Title: Expression Profiling of Oryza Sativa Metal Homeostasis Genes in Different Rice Cultivars Using Cdna Macroarrays Authors
|Narayanan, Narayanan - BAYLOR COLLEGE MED|
|Vasconcelos, Marta - BAYLOR COLLEGE MED|
Submitted to: Meeting Abstract
Publication Type: Abstract Only
Publication Acceptance Date: July 7, 2006
Publication Date: July 7, 2006
Citation: Narayanan, N.N., Vasconcelos, M.W., Grusak, M.A. 2006. Expression profiling of Oryza sativa metal homeostasis genes in different rice cultivars using cDNA macroarrays. In: Proceedings of the Thirteenth International Symposium on Iron Nutrition and Interactions in Plants, July 3-7, 2006, Montpellier, France. p. 90. Technical Abstract: Rice (Oryza sativa) has shaped the cultures, diets and economies of billions of people; unfortunately, rice is a poor source of many essential micronutrients and vitamins. Deficiencies in these micronutrients are common in developing countries, especially where rice is the staple food. In order to increase the metal ion content of plant foods, a very clear molecular understanding of metal homeostasis, involving knowledge of the basic physiological processes of metal absorption, distribution, and storage in plants is essential.
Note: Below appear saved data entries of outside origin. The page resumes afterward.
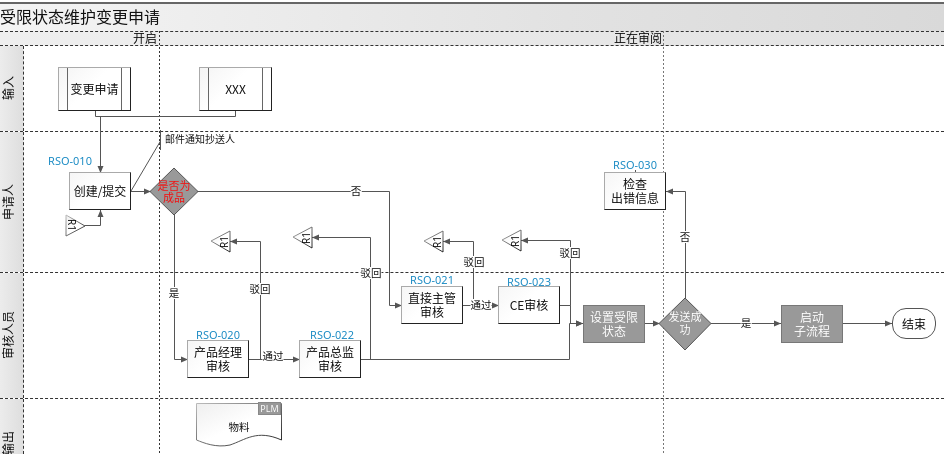
<!DOCTYPE html>
<html lang="zh-CN">
<head>
<meta charset="utf-8">
<title>受限状态维护变更申请</title>
<style>
:root {
  --ink: #111;
  --line: #555;
  --rule: #333;
  --code: #1b8bc4;
  --alert: #f01414;
  --fill-dark: #999;
  --band-light: #f4f4f4;
  --band-dark: #d9d9d9;
  --paper: #fff;
}
* { box-sizing: border-box; margin: 0; padding: 0; }
html, body { width: 944px; height: 454px; overflow: hidden; background: var(--paper); }
body { font: 12px/14px "Noto Sans CJK SC", "Noto Sans", sans-serif; color: var(--ink); }
.swimlane { position: relative; width: 944px; height: 454px; overflow: hidden; padding-top: 2px; display: grid; grid-template-rows: 29px 15px 86px 141px 126px 55px; }
.title { border-top: 2px solid #666; background: linear-gradient(90deg, var(--band-light), #e2e2e2 60%, var(--band-dark)); font-size: 16px; font-weight: 400; line-height: 25px; white-space: nowrap; }
.phases { display: grid; grid-template-columns: 159px 505px 1fr; background: linear-gradient(90deg, #efefef, #e2e2e2); border: dashed var(--rule); border-width: 1px 0; }
.phases span { text-align: right; padding-right: 2px; line-height: 12px; }
.lane { border-bottom: 1px dashed var(--rule); }
.lane:last-of-type { border-bottom: 0; }
.lane h2 { width: 24px; height: 100%; padding-right: 8px; display: flex; align-items: center; justify-content: center; background: linear-gradient(90deg, #ececec, #dedede); border-right: 1px dashed var(--rule); font-size: 12px; font-weight: 400; }
.lane h2 span { writing-mode: vertical-rl; text-orientation: sideways; transform: rotate(180deg); white-space: nowrap; }
.lane.output h2 { align-items: flex-start; padding-top: 32px; }
.connectors { position: absolute; left: 0; top: 0; }
.node { position: absolute; display: flex; align-items: center; justify-content: center; text-align: center; white-space: nowrap; }
.step { width: 62px; height: 38px; border: 1px solid; border-color: #aaa #222 #222 #aaa; background: linear-gradient(135deg, #f6f6f6, var(--paper) 45%); }
.step.system { border-color: #777; background: var(--fill-dark); color: var(--paper); }
.input-doc { width: 73px; height: 44px; border: 1px solid; border-color: #aaa #222 #222 #aaa; background: linear-gradient(135deg, #f4f4f4, var(--paper) 45%); }
.input-doc::before { content: ""; position: absolute; inset: 0 8px; border: solid #666; border-width: 0 1px; }
.end { width: 44px; height: 31px; border: 1px solid #555; border-radius: 14px; background: var(--paper); }
.decision { width: 54px; height: 48px; font-size: 11px; line-height: 12px; }
.decision.product { color: var(--alert); }
.decision.sent { color: var(--paper); line-height: 13px; }
.code { position: absolute; width: 62px; text-align: center; font: 11px/14px "Noto Sans", "Noto Sans CJK SC", sans-serif; color: var(--code); white-space: nowrap; }
.flow-label { position: absolute; transform: translate(-50%, -50%); font-size: 10.5px; line-height: 12px; background: var(--paper); white-space: nowrap; }
.note { position: absolute; left: 165px; top: 132px; font-size: 10px; background: var(--paper); white-space: nowrap; }
.system-tag { position: absolute; left: 258px; top: 402px; width: 23px; height: 13px; background: var(--fill-dark); border: 1px solid #888; color: var(--paper); font: 9px/11px "Noto Sans", sans-serif; text-align: center; }
</style>
</head>
<body>
<main class="swimlane">
  <h1 class="title">受限状态维护变更申请</h1>
  <div class="phases"><span>开启</span><span>正在审阅</span><span></span></div>
  <section class="lane"><h2><span>输入</span></h2></section>
  <section class="lane"><h2><span>申请人</span></h2></section>
  <section class="lane"><h2><span>审核人员</span></h2></section>
  <section class="lane output"><h2><span>输出</span></h2></section>

  <svg class="connectors" width="944" height="454" viewBox="0 0 944 454" aria-hidden="true">
    <defs>
      <marker id="arrow" markerUnits="userSpaceOnUse" markerWidth="8" markerHeight="8" refX="7" refY="4" orient="auto">
        <polygon points="0,1 7,4 0,7" fill="#555"/>
      </marker>
      <linearGradient id="sheen" x2="1" y2="1">
        <stop stop-color="#efefef"/><stop offset=".5" stop-color="#fff"/>
      </linearGradient>
      <linearGradient id="edge" x2="1" y2="1">
        <stop stop-color="#bbb"/><stop offset="1" stop-color="#222"/>
      </linearGradient>
      <g id="return">
        <polygon points="0,0 19,-10 19,11" fill="url(#sheen)" stroke="url(#edge)"/>
        <text transform="translate(17 1) rotate(-90)" text-anchor="middle" font-family="Noto Sans, sans-serif" font-size="10" fill="#111">R1</text>
      </g>
    </defs>
    <g class="phase-rules" stroke="#333" stroke-dasharray="2 2">
      <line x1="159.5" y1="31" x2="159.5" y2="454"/>
      <line x1="663.5" y1="31" x2="663.5" y2="454" stroke="#777"/>
    </g>
    <g class="flows" fill="none" stroke="#555">
      <path d="M95.5 111V116.500H235.500V111"/>
      <g marker-end="url(#arrow)">
        <path d="M100.500 116V173"/>
        <path d="M85 225.500H100.500V210"/>
        <path d="M131 191.500H151"/>
        <path d="M197 191.500H389.500V305.500H402"/>
        <path d="M174.500 215V359.500H188"/>
        <path d="M249 359.500H300"/>
        <path d="M260.500 359V241.500H230"/>
        <path d="M361 359.500H370.500V237.500H312"/>
        <path d="M361 359.500H569.500V323.500H583"/>
        <path d="M463 305.500H499"/>
        <path d="M473.500 305V241.500H443"/>
        <path d="M560 305.500H570.500V240.500H521"/>
        <path d="M560 305.500H570.500V323.500H583"/>
        <path d="M645 323.500H660"/>
        <path d="M685.500 298V191.500H666"/>
        <path d="M711 323.500H781"/>
        <path d="M842 323.500H892"/>
      </g>
      <path d="M131 191L160.500 141M160.500 130V150"/>
      <path d="M635.500 170V174"/>
    </g>
    <g class="decisions" fill="#999" stroke="#555">
      <polygon points="150,191.500 174,168 198,191.500 174,215"/>
      <polygon points="659,323.500 685,298 711,323.500 685,350"/>
    </g>
    <g class="returns">
      <polygon points="66,215 66,236 85,226" fill="url(#sheen)" stroke="url(#edge)"/>
      <text transform="translate(68 225) rotate(90)" text-anchor="middle" font-family="Noto Sans, sans-serif" font-size="10" fill="#111">R1</text>
      <use href="#return" x="211" y="241"/>
      <use href="#return" x="293" y="237"/>
      <use href="#return" x="424" y="241"/>
      <use href="#return" x="502" y="240"/>
    </g>
    <path class="document" d="M196.500 403.500H281.500V440C257 429 245 440 230 445C216 448 204 443 196.500 440Z" fill="url(#sheen)" stroke="url(#edge)"/>
  </svg>

  <div class="node input-doc" style="left:58px;top:67px">变更申请</div>
  <div class="node input-doc" style="left:199px;top:67px">XXX</div>

  <div class="node step" style="left:69px;top:172px">创建/提交</div>
  <div class="node step" style="left:604px;top:172px">检查<br>出错信息</div>
  <div class="node step" style="left:187px;top:340px">产品经理<br>审核</div>
  <div class="node step" style="left:299px;top:340px">产品总监<br>审核</div>
  <div class="node step" style="left:401px;top:286px">直接主管<br>审核</div>
  <div class="node step" style="left:498px;top:286px">CE审核</div>
  <div class="node step system" style="left:583px;top:305px">设置受限<br>状态</div>
  <div class="node step system" style="left:781px;top:305px">启动<br>子流程</div>
  <div class="node end" style="left:892px;top:308px">结束</div>
  <div class="node decision product" style="left:147px;top:167px">是否为<br>成品</div>
  <div class="node decision sent" style="left:658px;top:299px">发送成<br>功</div>
  <div class="node" style="left:222px;top:420px;width:34px;font-size:10.5px">物料</div>
  <span class="system-tag">PLM</span>

  <span class="code" style="left:39px;top:154px">RSO-010</span>
  <span class="code" style="left:604px;top:158px">RSO-030</span>
  <span class="code" style="left:187px;top:328px">RSO-020</span>
  <span class="code" style="left:301px;top:328px">RSO-022</span>
  <span class="code" style="left:401px;top:273px">RSO-021</span>
  <span class="code" style="left:498px;top:275px">RSO-023</span>

  <span class="note">邮件通知抄送人</span>
  <span class="flow-label" style="left:356px;top:191px">否</span>
  <span class="flow-label" style="left:174px;top:293px">是</span>
  <span class="flow-label" style="left:260px;top:289px">驳回</span>
  <span class="flow-label" style="left:371px;top:273px">驳回</span>
  <span class="flow-label" style="left:474px;top:262px">驳回</span>
  <span class="flow-label" style="left:570px;top:253px">驳回</span>
  <span class="flow-label" style="left:273px;top:356px">通过</span>
  <span class="flow-label" style="left:481px;top:305px">通过</span>
  <span class="flow-label" style="left:685px;top:237px">否</span>
  <span class="flow-label" style="left:746px;top:323px">是</span>
</main>
</body>
</html>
To study this in rice, clones of 37 metal-related genes, including ZIPs, NRAMPs, and YSLs (coding for known or potential metal transporters), as well as NAS, FER, NAAT, FDH, GSTU, and PDR (involved in metal homeostasis), were obtained from the Rice Genome Resource Center (Japan). In rice, flag leaves are the major source of photoassimilates and metals at the time of seed fill; therefore, we analyzed the expression of these metal related genes in flag and non-flag leaves of four different rice cultivars exhibiting high and low seed mineral levels using cDNA macroarray technology. Validation of the macroarrays and reproducibility of the spots between replicate experiments were assessed, and results showed that replicates have the same intensity and are highly reproducible. Most of the genes were expressed at low levels, while 13 of them (OsIRT1, OsZIP1, OsZIP5, OsZIP7, OsZIP8, OsYSL3, OsYSL4, OsYSL5, OsYSL8, OsYSL9, OsNRAMP2, OsNRAMP4 and OsNRAMP7) were found to be highly expressed in both flag and non-flag leaves. No significant differences in expression levels between flag and non-flag leaves were found amongst the cultivars examined. We selected a subset of genes (one per gene family) that were highly induced in all the cultivars for further expression analysis using semi-quantitative PCR and real-time PCR; data will be presented. We also performed elemental analysis on the flag leaves and the non-flag leaves using inductively coupled plasma-optical emission spectroscopy and found that iron concentrations were higher in IR68144 compared to the other three genotypes in the flag and non-flag leaves: Cocodrie and IR58 being low and Taipei 309 being intermediate. Zinc levels in these plants were not significantly different between the flag and non-flag leaves. Functional analyses of selected gene products, using yeast complementation studies in order to verify their transport capacities and probable role in whole-plant metal nutrition, are in progress. Our results will be discussed with reference to the overall regulation of metal homeostasis genes and their potential involvement in the process of iron and zinc accumulation in rice grains. This work was supported in part by funds from USDA-ARS under Agreement No. 58-6250-6-001 and from the Harvest Plus Project under Agreement No. 58-6250-4-F029 to MAG.